Denomination Bias -- When you have little denominations ($1 bills, $5 bills, $20 bills) you will spend more money than if you carry large denomination bills. We don’t realize how fast that small amounts add up. Keep a record of every penny you spend. Sign up for my Fill-Your-Register Challenge! Details below.
Anchoring Effect -- Humans latch on the first piece of information, and hang on for dear life. When making big purchases or major decisions, don’t assign more value to a piece of information than it deserves simply because you heard it first.
Recency Effect -- This is almost the same thing as the anchoring effect. Recency is the tendency for some to latch on the last piece of information they heard. When making important financial decisions, weigh each piece of evidence impartially and individually.
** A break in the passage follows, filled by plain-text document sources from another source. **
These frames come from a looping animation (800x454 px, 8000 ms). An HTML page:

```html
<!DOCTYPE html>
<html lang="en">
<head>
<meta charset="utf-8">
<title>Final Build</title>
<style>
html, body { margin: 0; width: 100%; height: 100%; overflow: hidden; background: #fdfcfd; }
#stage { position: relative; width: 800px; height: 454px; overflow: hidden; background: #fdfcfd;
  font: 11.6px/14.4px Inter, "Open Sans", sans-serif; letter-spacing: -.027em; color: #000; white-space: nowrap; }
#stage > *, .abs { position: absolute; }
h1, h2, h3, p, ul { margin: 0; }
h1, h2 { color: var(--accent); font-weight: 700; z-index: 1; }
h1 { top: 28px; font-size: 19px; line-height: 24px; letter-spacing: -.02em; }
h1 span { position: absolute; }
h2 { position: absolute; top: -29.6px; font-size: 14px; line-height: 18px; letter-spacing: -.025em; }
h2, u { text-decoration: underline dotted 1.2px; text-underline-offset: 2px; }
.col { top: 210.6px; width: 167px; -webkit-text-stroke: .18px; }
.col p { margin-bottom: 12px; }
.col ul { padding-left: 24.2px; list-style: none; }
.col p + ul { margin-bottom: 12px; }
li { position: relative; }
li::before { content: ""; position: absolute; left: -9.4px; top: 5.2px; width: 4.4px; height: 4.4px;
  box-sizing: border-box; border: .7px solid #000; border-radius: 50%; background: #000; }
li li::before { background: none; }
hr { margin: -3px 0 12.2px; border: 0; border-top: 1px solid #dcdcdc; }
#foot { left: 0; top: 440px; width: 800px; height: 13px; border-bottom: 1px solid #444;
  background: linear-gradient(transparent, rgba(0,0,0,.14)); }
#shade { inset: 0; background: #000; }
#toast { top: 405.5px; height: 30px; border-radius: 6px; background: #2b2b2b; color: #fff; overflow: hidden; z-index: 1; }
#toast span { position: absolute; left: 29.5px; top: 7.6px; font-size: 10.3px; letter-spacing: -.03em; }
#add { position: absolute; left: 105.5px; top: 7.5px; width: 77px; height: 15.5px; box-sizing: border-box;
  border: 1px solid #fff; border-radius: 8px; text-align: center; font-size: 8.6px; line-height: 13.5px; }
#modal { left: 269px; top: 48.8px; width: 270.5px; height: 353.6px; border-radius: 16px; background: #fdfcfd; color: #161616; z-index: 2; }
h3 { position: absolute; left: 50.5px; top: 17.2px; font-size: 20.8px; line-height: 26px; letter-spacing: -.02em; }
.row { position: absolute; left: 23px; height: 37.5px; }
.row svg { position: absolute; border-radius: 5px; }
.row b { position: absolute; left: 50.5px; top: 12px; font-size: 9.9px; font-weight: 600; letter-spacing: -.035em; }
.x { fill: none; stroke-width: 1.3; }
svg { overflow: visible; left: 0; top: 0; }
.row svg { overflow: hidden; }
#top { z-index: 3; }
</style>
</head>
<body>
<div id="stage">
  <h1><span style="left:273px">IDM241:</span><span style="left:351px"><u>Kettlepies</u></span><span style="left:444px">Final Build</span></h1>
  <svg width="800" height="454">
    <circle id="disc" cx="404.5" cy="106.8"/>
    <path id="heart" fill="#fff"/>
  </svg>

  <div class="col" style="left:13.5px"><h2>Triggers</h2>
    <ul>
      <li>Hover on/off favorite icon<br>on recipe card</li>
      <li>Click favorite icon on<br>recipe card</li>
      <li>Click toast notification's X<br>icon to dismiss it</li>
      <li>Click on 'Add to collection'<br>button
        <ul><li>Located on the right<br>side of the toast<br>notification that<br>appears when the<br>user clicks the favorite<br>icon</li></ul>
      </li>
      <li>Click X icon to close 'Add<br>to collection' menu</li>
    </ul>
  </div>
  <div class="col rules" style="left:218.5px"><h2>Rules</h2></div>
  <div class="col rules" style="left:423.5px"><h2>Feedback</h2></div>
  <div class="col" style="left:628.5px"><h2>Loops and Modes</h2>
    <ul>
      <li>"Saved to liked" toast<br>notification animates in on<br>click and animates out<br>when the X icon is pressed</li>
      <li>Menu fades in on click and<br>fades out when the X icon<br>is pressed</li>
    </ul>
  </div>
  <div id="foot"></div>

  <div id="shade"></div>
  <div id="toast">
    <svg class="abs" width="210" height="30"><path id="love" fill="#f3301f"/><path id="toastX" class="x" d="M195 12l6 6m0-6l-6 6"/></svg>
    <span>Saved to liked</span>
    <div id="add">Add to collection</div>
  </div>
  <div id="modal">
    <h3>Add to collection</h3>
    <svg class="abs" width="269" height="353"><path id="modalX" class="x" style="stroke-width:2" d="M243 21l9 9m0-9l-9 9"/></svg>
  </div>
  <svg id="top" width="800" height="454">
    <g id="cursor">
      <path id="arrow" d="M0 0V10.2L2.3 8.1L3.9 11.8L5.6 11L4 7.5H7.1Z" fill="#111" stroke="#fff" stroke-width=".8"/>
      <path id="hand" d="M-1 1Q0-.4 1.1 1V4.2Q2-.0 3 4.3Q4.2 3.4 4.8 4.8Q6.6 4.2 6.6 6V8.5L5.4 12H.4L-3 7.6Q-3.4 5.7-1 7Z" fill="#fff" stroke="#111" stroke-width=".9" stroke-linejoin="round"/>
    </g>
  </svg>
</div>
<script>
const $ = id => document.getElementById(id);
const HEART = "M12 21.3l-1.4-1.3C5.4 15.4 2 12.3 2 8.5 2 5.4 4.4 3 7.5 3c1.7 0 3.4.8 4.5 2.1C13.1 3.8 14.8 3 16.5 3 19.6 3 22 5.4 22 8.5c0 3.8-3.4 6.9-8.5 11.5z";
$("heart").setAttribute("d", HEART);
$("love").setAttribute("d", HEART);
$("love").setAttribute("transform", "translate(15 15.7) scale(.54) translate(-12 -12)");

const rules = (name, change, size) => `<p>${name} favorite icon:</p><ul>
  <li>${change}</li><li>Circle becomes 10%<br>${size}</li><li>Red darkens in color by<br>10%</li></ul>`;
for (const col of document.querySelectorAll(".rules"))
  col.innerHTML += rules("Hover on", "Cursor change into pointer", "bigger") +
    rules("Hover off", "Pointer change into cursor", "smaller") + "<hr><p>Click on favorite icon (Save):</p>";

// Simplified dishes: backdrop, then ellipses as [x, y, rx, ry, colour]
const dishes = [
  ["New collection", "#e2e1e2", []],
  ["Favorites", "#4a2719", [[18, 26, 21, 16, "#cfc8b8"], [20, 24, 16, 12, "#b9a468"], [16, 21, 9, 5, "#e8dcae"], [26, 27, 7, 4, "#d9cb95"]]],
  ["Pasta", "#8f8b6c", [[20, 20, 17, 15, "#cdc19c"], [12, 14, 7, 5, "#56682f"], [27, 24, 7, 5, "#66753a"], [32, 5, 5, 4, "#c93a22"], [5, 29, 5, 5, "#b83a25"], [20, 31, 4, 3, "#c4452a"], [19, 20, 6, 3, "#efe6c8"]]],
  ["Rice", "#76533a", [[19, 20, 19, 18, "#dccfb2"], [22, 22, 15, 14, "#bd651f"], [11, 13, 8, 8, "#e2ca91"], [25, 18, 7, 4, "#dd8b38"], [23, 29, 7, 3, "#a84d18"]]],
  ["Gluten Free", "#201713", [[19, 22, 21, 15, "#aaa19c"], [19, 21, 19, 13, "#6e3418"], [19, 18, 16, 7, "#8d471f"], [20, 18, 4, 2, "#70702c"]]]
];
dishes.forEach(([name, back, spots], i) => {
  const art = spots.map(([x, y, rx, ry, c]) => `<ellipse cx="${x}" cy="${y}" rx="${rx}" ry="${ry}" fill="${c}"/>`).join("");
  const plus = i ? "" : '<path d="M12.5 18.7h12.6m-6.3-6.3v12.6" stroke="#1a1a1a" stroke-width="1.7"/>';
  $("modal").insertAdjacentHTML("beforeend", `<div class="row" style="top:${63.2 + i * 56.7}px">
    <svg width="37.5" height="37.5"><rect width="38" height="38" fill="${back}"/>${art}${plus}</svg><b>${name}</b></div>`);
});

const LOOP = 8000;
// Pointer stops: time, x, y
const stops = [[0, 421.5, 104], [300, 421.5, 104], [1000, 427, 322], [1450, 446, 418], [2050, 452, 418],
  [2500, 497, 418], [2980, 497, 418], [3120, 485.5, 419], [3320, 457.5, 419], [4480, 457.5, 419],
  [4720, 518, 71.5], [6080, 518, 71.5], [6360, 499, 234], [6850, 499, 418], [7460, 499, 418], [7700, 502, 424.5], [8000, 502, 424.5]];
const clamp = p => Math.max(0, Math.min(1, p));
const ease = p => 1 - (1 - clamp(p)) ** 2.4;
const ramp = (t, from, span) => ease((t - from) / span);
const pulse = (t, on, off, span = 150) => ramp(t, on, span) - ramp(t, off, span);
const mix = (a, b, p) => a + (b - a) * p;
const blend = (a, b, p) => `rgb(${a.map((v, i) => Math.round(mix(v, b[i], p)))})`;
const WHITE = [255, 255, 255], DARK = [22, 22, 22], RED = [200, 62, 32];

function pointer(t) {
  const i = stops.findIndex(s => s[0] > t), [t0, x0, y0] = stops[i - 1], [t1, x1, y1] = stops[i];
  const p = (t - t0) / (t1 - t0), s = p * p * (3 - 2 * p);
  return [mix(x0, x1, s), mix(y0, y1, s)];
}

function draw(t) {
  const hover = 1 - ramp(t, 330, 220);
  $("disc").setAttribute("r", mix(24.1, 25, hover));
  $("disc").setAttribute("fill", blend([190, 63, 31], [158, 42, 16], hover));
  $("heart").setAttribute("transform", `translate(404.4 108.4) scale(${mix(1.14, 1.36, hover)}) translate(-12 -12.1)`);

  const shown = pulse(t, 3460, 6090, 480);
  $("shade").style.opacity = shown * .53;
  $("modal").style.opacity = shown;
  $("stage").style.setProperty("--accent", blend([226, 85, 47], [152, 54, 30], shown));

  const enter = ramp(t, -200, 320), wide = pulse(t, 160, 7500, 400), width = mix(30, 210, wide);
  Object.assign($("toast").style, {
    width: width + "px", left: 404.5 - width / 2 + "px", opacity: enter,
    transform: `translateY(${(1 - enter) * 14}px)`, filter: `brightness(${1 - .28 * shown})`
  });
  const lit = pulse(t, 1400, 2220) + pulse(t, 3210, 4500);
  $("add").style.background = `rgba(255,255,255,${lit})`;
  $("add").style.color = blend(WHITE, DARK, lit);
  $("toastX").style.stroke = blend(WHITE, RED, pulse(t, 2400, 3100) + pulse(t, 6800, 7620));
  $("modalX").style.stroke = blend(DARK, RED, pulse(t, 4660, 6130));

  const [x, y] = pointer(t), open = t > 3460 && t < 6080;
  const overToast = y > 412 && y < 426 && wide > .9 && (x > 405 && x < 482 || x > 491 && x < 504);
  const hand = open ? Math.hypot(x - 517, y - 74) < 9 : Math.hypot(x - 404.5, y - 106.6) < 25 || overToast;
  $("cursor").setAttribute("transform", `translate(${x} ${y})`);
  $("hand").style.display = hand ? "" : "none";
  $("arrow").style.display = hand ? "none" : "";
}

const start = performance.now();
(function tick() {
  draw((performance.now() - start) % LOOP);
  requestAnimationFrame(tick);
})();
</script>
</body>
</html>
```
Post Purchase Rationalization -- This is convincing ourselves that a bad decision was actually a good one. We have all done it. Impulse purchases are a great example. You get fast food because you don’t have time (although cooking a burger doesn’t take much more time that sitting in the drive through).
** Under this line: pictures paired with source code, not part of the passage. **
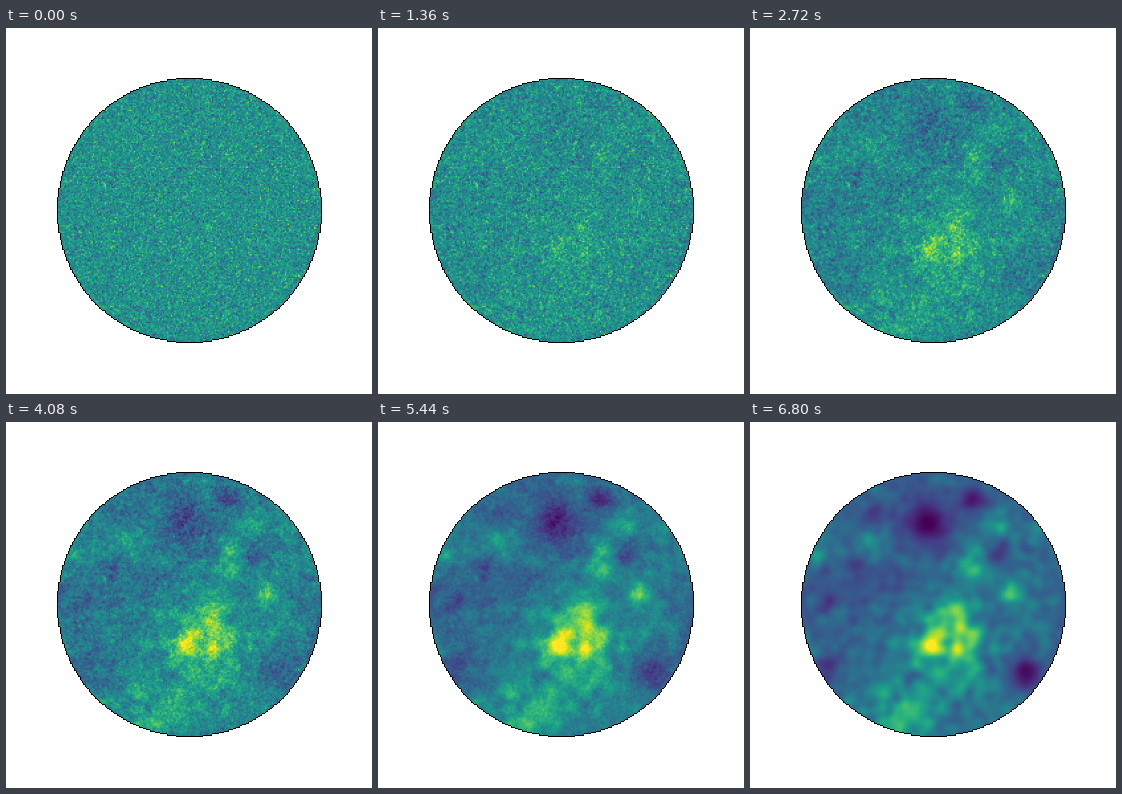
A matplotlib script for the animation above (8 s loop, 366 px wide and 366 px high).

```python
import numpy as np
import matplotlib.pyplot as plt
from matplotlib.animation import FuncAnimation

SIZE = 366
CELLS = 200
LEFT, TOP, WIDTH = 51, 50, 265  # pixel box of the disk
STAGES = 6
STEP_MS = 80
STEPS_PER_STAGE = 17
TOTAL_STEPS = 100

# Hollows and hills of the smooth field: x, y, radius, height.
SPOTS = [
    (165, 90, 38, -0.10), (178, 101, 14, -0.27), (222, 77, 9, -0.26),
    (275, 250, 13, -0.34), (248, 132, 9, -0.20), (120, 97, 9, -0.12),
    (78, 243, 9, -0.22), (110, 160, 30, -0.11), (200, 235, 38, 0.18),
    (202, 188, 9, 0.36), (180, 222, 9, 0.36), (213, 213, 12, 0.28),
    (150, 292, 20, 0.28), (222, 142, 11, 0.26), (259, 173, 7, 0.32),
    (122, 120, 13, 0.18), (68, 130, 10, 0.20), (245, 105, 10, 0.20),
]

rng = np.random.default_rng(7)
center = (np.arange(CELLS) + 0.5) * WIDTH / CELLS - 0.5
xs, ys = np.meshgrid(LEFT + center, TOP + center)
offset = np.arange(CELLS) - (CELLS - 1) / 2
disk = np.hypot(offset[:, None], offset) <= CELLS / 2
freq = 2 * np.pi * np.fft.fftfreq(CELLS)
k = np.hypot(freq[:, None], freq)
k[0, 0] = freq[1]


def filtered(noise, gain):
    field = np.fft.ifft2(np.fft.fft2(noise) * gain).real
    return (field - field.mean()) / field.std()


def smooth_relief():
    field = np.full((CELLS, CELLS), 0.35)
    for x, y, r, height in SPOTS:
        field += height * np.exp(-((xs - x) ** 2 + (ys - y) ** 2) / (2 * r * r))
    texture = filtered(rng.standard_normal(field.shape), np.exp(-(3 * k) ** 2 / 2))
    return np.clip(field * (1 + 0.12 * texture), 0, 1)


def stage_field(stage):
    """Fade from white noise to the relief, the grain growing coarser."""
    t = stage / (STAGES - 1)
    ease = t * t * (3 - 2 * t)
    mean = relief[disk].mean()
    grain = 0.12 * (1 - t * t) * filtered(white, k ** -t)
    return 0.51 + (mean - 0.51) * t * t + ease * (relief - mean) + grain


def frame_overlay():
    """White surround and black stepped rim over a clear disk."""
    cell = ((np.arange(WIDTH) + 0.5) * CELLS / WIDTH).astype(int)
    mask = np.zeros((SIZE, SIZE), bool)
    mask[TOP:TOP + WIDTH, LEFT:LEFT + WIDTH] = disk[np.ix_(cell, cell)]
    inner = mask.copy()
    for axis in (0, 1):
        for shift in (-1, 1):
            inner &= np.roll(mask, shift, axis)
    overlay = np.zeros((SIZE, SIZE, 4))
    overlay[~mask] = 1
    overlay[mask & ~inner, 3] = 1
    return overlay


relief = smooth_relief()
white = rng.standard_normal((CELLS, CELLS))
fields = [stage_field(s) for s in range(STAGES)]

fig = plt.figure(figsize=(SIZE / 100, SIZE / 100), dpi=100, facecolor="white")
ax = fig.add_axes([0, 0, 1, 1])
ax.axis("off")
x0, y0 = LEFT - 0.5, TOP - 0.5
picture = ax.imshow(fields[0], cmap="viridis", vmin=0, vmax=1, aspect="auto",
                    interpolation="hanning",
                    extent=(x0, x0 + WIDTH, y0 + WIDTH, y0))
ax.imshow(frame_overlay(), interpolation="nearest", aspect="auto")
ax.set(xlim=(-0.5, SIZE - 0.5), ylim=(SIZE - 0.5, -0.5))


def update(step):
    picture.set_data(fields[min(step // STEPS_PER_STAGE, STAGES - 1)])
    return (picture,)


anim = FuncAnimation(fig, update, frames=TOTAL_STEPS, interval=STEP_MS,
                     repeat=True, repeat_delay=0, blit=False)
plt.show()
```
When making major money decisions, be aware of humanity’s tendency to fall into these traps. Be honest with your self and self-control will follow.
How can we beat our Cognitive Biases?
This is an easy answer. Be accountable for your purchases. Don’t let them get lost in the ether of the busy day.
If you are like me, and am needing some accountability in your financial life, please download my free printable purchase register. The register is made of 3 x 5 in cards with 3 columns, one for a label (like Groceries, gas, or Starbucks), one for the price of your purchase, and then one for you new balance. It also has a box for the date and the beginning balance. I have designed these cards so that you can cut them into smaller cards that fit in your purse, cell phone case, or wallet and take them on the go. Or if you keep a budget binder, you can stick it in there and then record your purchases from your receipts at the end of the day.
This may seem a bit much, but being aware of how much you spend, down to the penny, will really help you refine your budget. It will show you were you have extra wiggle room and where you have been lying to yourself.
In the amazing book Your Money or Your Life (read my review here) the authors make a compelling case to record every purchase you make. When its rights in front of your face in black and white, you can’t deny it (just don’t fall prey to post purchase rationalization!).
From November 15th to December 15th, I am running a Fill Your Register Challenge. I want this is to be a time when we come together about our relationships with money, what our goals are, how to model financial practices, and how to keep our financial self control while Christmas shopping (I know that’s hard for me). I hope for us all to learn from each other and find support and community. Sign up below to join the challenge!
Follow me on Pinterest, Twitter, and Instagram!